# TRY IT
Please write out exactly, without any picture, each line from the first in the listing through the line that includes "2l2 6M9 6l2".
####
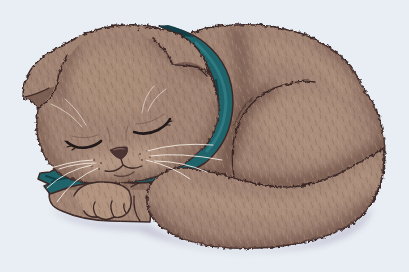
<!DOCTYPE html>
<html lang="en">
<head>
<meta charset="utf-8">
<title>Sleeping cat</title>
<style>
:root{--paper:#e8eef3;--fur:#a08373;--fur-light:#b1937f;--fur-dark:#6d5147;--ink:#3b2827;--scarf:#1f646a;--scarf-light:#34828a;--scarf-dark:#123f48;--shadow:#c9c8d8;--whisker:#f3ebe4}
html,body{margin:0;background:var(--paper);overflow:hidden}
svg{display:block;width:409px;height:272px}
.outline{stroke:var(--ink);stroke-width:1.5;stroke-linejoin:round;stroke-linecap:round}
.crease{fill:none;stroke:var(--ink);stroke-width:1.3;stroke-linecap:round}
.shade{fill:none;stroke:var(--fur-dark);stroke-linecap:round}
.glow{fill:none;stroke:var(--fur-light);stroke-linecap:round}
.tufts{fill:none;stroke:var(--ink);stroke-width:3;stroke-dasharray:1.2 6 1 4 1.3 8}
.hair-dark{fill:none;stroke:var(--fur-dark);stroke-width:.6;opacity:.5}
.hair-light{fill:none;stroke:#c5a692;stroke-width:.6;opacity:.5}
.whiskers{fill:none;stroke:var(--whisker);stroke-width:.9;stroke-linecap:round}
</style>
</head>
<body>
<svg viewBox="0 0 409 272" role="img" aria-label="A brown fold-eared cat with a teal scarf, curled up asleep">
<defs>
  <filter id="ruffle" x="-5%" y="-5%" width="110%" height="110%">
    <feTurbulence type="fractalNoise" baseFrequency=".22" numOctaves="2" seed="4" result="noise"/>
    <feDisplacementMap in="SourceGraphic" in2="noise" scale="4" xChannelSelector="R" yChannelSelector="G"/>
  </filter>
  <filter id="soft" x="-30%" y="-30%" width="160%" height="160%"><feGaussianBlur stdDeviation="6"/></filter>
  <filter id="ground-blur" x="-10%" y="-60%" width="120%" height="220%"><feGaussianBlur stdDeviation="3"/></filter>
  <pattern id="hair" width="17" height="19" patternUnits="userSpaceOnUse">
    <path class="hair-dark" d="M2 2l2 6M9 6l2 6M14 0l1 5M5 12l2 6M13 13l2 5"/>
    <path class="hair-light" d="M5 1l2 6M11 2l1 5M1 10l2 6M9 13l2 5M15 7l1 5"/>
  </pattern>
  <path id="body-shape" d="M186 36Q206 25 236 25Q278 23 312 38Q350 56 363 88Q385 117 385 156Q384 200 350 225Q310 246 240 240Q160 225 170 160Z"/>
  <path id="tail-shape" d="M147 197C148 178 166 167 188 168C224 171 250 188 290 187C324 186 354 166 384 148C386 184 372 212 346 227C312 245 268 249 232 248C188 246 144 228 147 197Z"/>
  <path id="head-shape" d="M66 46C92 23 142 20 166 31C192 42 218 76 219 107C220 140 192 164 158 176C126 186 84 187 62 175C45 164 35 142 37 119C39 90 47 65 66 46Z"/>
  <path id="ear-left-shape" d="M78 38Q50 49 36 63Q23 77 23 98Q30 99 38 108Q51 100 56 88Q59 64 78 38Z"/>
  <path id="ear-right-shape" d="M138 29Q161 26 178 34Q203 46 209 73Q198 64 173 65Q163 42 138 29Z"/>
  <clipPath id="body-clip"><use href="#body-shape"/></clipPath>
  <clipPath id="tail-clip"><use href="#tail-shape"/></clipPath>
  <clipPath id="head-clip"><use href="#head-shape"/></clipPath>
</defs>

<rect width="409" height="272" fill="var(--paper)"/>

<g id="ground-shadow" fill="var(--shadow)" filter="url(#ground-blur)">
  <path d="M50 209Q92 226 148 224Q190 252 260 250Q340 244 372 206Q370 234 318 246Q252 258 190 246Q152 238 138 231Q72 228 50 209Z"/>
</g>

<g id="body">
  <g filter="url(#ruffle)">
    <use href="#body-shape" class="outline" fill="var(--fur)"/>
    <use href="#body-shape" class="tufts"/>
  </g>
  <g clip-path="url(#body-clip)">
    <g filter="url(#soft)">
      <path class="shade" stroke-width="16" opacity=".6" d="M236 32Q254 92 228 158"/>
      <path class="shade" stroke-width="12" opacity=".55" d="M320 40Q385 88 386 170"/>
      <path class="shade" stroke-width="14" opacity=".7" d="M226 172Q226 112 270 90"/>
      <ellipse cx="306" cy="126" rx="46" ry="34" fill="var(--fur-light)" opacity=".65"/>
      <path class="glow" stroke-width="18" opacity=".6" d="M264 50Q316 52 344 88"/>
      <path class="shade" stroke-width="14" opacity=".8" d="M200 170Q250 186 290 184Q340 178 384 144"/>
    </g>
    <use href="#body-shape" fill="url(#hair)"/>
    <g filter="url(#ruffle)">
      <path class="crease" d="M234 176C226 130 246 92 292 83Q304 80 315 82"/>
      <path class="crease" opacity=".55" d="M234 126Q240 108 252 98"/>
    </g>
  </g>
</g>

<g id="front-legs">
  <path class="outline" fill="var(--fur)" d="M50 190Q46 205 62 211Q82 220 110 221L150 222L154 176L70 176Z"/>
  <path class="shade" stroke-width="10" opacity=".75" filter="url(#soft)" d="M56 188Q100 180 152 186"/>
  <path fill="url(#hair)" d="M50 190Q46 205 62 211Q82 220 110 221L150 222L154 176L70 176Z"/>
  <path class="crease" d="M134 196Q133 212 140 221M131 187Q142 180 152 181"/>
</g>

<g id="scarf">
  <path class="outline" fill="var(--scarf)" d="M159 26Q186 28 205 43Q233 66 233 103Q232 141 205 163Q172 184 132 183Q96 180 70 187Q59 191 50 194L44 186L49 184L38 179L40 173L50 172Q53 169 60 170L120 174Q174 172 198 152Q219 132 218 104Q217 70 190 44Q178 33 159 26Z"/>
  <path fill="none" stroke="var(--scarf-light)" stroke-width="3" stroke-linecap="round" opacity=".75" d="M196 43Q225 70 226 102Q225 132 207 151"/>
  <path fill="none" stroke="var(--scarf-dark)" stroke-width="2" stroke-linecap="round" d="M216 80Q224 120 200 150Q178 168 144 175M52 182Q64 176 82 179M46 176L58 180"/>
  <path fill="var(--scarf-dark)" d="M159 26L168 25Q184 29 194 37L182 36Z"/>
</g>

<g id="head">
  <g filter="url(#ruffle)">
    <use href="#head-shape" class="outline" fill="var(--fur)"/>
    <use href="#head-shape" class="tufts"/>
  </g>
  <g clip-path="url(#head-clip)">
    <g filter="url(#soft)">
      <path class="shade" stroke-width="12" opacity=".6" d="M38 116Q40 166 76 180Q140 190 190 160Q220 136 220 100"/>
      <path class="shade" stroke-width="9" opacity=".65" d="M60 98Q62 70 76 46M150 36Q176 60 206 76"/>
      <ellipse cx="114" cy="82" rx="42" ry="34" fill="var(--fur-light)" opacity=".5"/>
      <ellipse cx="104" cy="164" rx="21" ry="11" fill="#bea08c" opacity=".75"/>
      <ellipse cx="144" cy="157" rx="22" ry="12" fill="#bea08c" opacity=".75"/>
    </g>
    <use href="#head-shape" fill="url(#hair)"/>
  </g>
</g>

<g id="ears">
  <g filter="url(#ruffle)">
    <use href="#ear-left-shape" class="outline" fill="var(--fur)"/>
    <use href="#ear-right-shape" class="outline" fill="var(--fur)"/>
  </g>
  <use href="#ear-left-shape" fill="url(#hair)"/>
  <use href="#ear-right-shape" fill="url(#hair)"/>
  <path fill="var(--fur-dark)" opacity=".7" d="M25 97Q39 92 55 86Q51 99 38 107Q31 99 25 97ZM175 64Q192 58 207 71Q197 64 175 64Z"/>
  <path class="crease" d="M25 97Q38 94 49 88M186 65L198 67L207 76"/>
  <path fill="none" stroke="var(--fur)" stroke-width="6" stroke-linecap="round" d="M82 38Q74 44 69 52M142 30L150 36"/>
</g>

<g id="face">
  <g fill="none" stroke="#211819" stroke-linecap="round">
    <path stroke-width="2.6" d="M67 142Q76 150 89 147Q97 145 101 141M134 132Q146 136 158 130Q167 125 170 119"/>
    <path stroke-width="1.2" d="M67 142L65 141M71 146L67 147M75 148L72 150M165 125L170 125M168 122L172 121"/>
  </g>
  <path class="shade" stroke-width="1" opacity=".6" d="M72 136Q85 140 98 135M136 124Q151 124 164 114M110 142Q111 136 107 128M126 140Q125 133 128 126"/>
  <path fill="#4c3433" stroke="var(--ink)" stroke-width=".8" stroke-linejoin="round" d="M110 150Q118 146 127 147Q129 152 124 157L121 159Q114 157 110 150Z"/>
  <path fill="none" stroke="#806260" stroke-width="1.2" stroke-linecap="round" d="M114 150Q119 148 124 149"/>
  <path class="crease" d="M121 159L123 165Q117 173 105 171M123 165Q131 171 142 166"/>
  <path class="crease" opacity=".7" d="M114 175Q124 179 134 172"/>
  <g fill="var(--fur-dark)">
    <circle cx="94" cy="160" r="1"/><circle cx="101" cy="163" r="1"/><circle cx="92" cy="166" r="1"/><circle cx="99" cy="169" r="1"/>
    <circle cx="140" cy="154" r="1"/><circle cx="147" cy="151" r="1"/><circle cx="142" cy="160" r="1"/><circle cx="150" cy="157" r="1"/><circle cx="154" cy="162" r="1"/>
  </g>
</g>

<g id="paw">
  <path class="outline" fill="var(--fur-light)" d="M74 196Q79 184 98 182Q121 181 129 191Q134 203 128 212Q122 219 114 217Q106 222 98 217Q87 218 84 211"/>
  <path fill="url(#hair)" d="M74 196Q79 184 98 182Q121 181 129 191Q134 203 128 212Q122 219 114 217Q106 222 98 217Q87 218 84 211Z"/>
  <path class="crease" d="M97 217Q91 209 95 202M114 217Q109 208 112 201M126 213Q123 208 124 204"/>
</g>

<g id="tail">
  <g filter="url(#ruffle)">
    <use href="#tail-shape" class="outline" fill="var(--fur)"/>
    <use href="#tail-shape" class="tufts"/>
  </g>
  <g clip-path="url(#tail-clip)">
    <g filter="url(#soft)">
      <path class="shade" stroke-width="14" opacity=".75" d="M148 212Q176 248 240 249Q330 248 372 204"/>
      <path class="glow" stroke-width="20" opacity=".75" d="M172 190Q236 212 290 208Q340 198 370 174"/>
    </g>
    <use href="#tail-shape" fill="url(#hair)"/>
  </g>
</g>

<g id="whiskers" class="whiskers">
  <path d="M93 160Q68 161 40 172M92 165Q66 170 47 188M98 168Q73 178 57 202M96 163Q76 163 59 169"/>
  <path d="M147 151Q178 142 213 145M150 156Q180 152 222 160M154 161Q182 161 207 172M146 160Q172 166 190 179"/>
  <path opacity=".7" d="M82 127Q70 112 51 104M86 125Q78 110 65 99M142 113Q144 96 154 86M148 111Q153 98 166 89"/>
</g>
</svg>
</body>
</html>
####
# RESULT OF THE TASK
<!DOCTYPE html>
<html lang="en">
<head>
<meta charset="utf-8">
<title>Sleeping cat</title>
<style>
:root{--paper:#e8eef3;--fur:#a08373;--fur-light:#b1937f;--fur-dark:#6d5147;--ink:#3b2827;--scarf:#1f646a;--scarf-light:#34828a;--scarf-dark:#123f48;--shadow:#c9c8d8;--whisker:#f3ebe4}
html,body{margin:0;background:var(--paper);overflow:hidden}
svg{display:block;width:409px;height:272px}
.outline{stroke:var(--ink);stroke-width:1.5;stroke-linejoin:round;stroke-linecap:round}
.crease{fill:none;stroke:var(--ink);stroke-width:1.3;stroke-linecap:round}
.shade{fill:none;stroke:var(--fur-dark);stroke-linecap:round}
.glow{fill:none;stroke:var(--fur-light);stroke-linecap:round}
.tufts{fill:none;stroke:var(--ink);stroke-width:3;stroke-dasharray:1.2 6 1 4 1.3 8}
.hair-dark{fill:none;stroke:var(--fur-dark);stroke-width:.6;opacity:.5}
.hair-light{fill:none;stroke:#c5a692;stroke-width:.6;opacity:.5}
.whiskers{fill:none;stroke:var(--whisker);stroke-width:.9;stroke-linecap:round}
</style>
</head>
<body>
<svg viewBox="0 0 409 272" role="img" aria-label="A brown fold-eared cat with a teal scarf, curled up asleep">
<defs>
  <filter id="ruffle" x="-5%" y="-5%" width="110%" height="110%">
    <feTurbulence type="fractalNoise" baseFrequency=".22" numOctaves="2" seed="4" result="noise"/>
    <feDisplacementMap in="SourceGraphic" in2="noise" scale="4" xChannelSelector="R" yChannelSelector="G"/>
  </filter>
  <filter id="soft" x="-30%" y="-30%" width="160%" height="160%"><feGaussianBlur stdDeviation="6"/></filter>
  <filter id="ground-blur" x="-10%" y="-60%" width="120%" height="220%"><feGaussianBlur stdDeviation="3"/></filter>
  <pattern id="hair" width="17" height="19" patternUnits="userSpaceOnUse">
    <path class="hair-dark" d="M2 2l2 6M9 6l2 6M14 0l1 5M5 12l2 6M13 13l2 5"/>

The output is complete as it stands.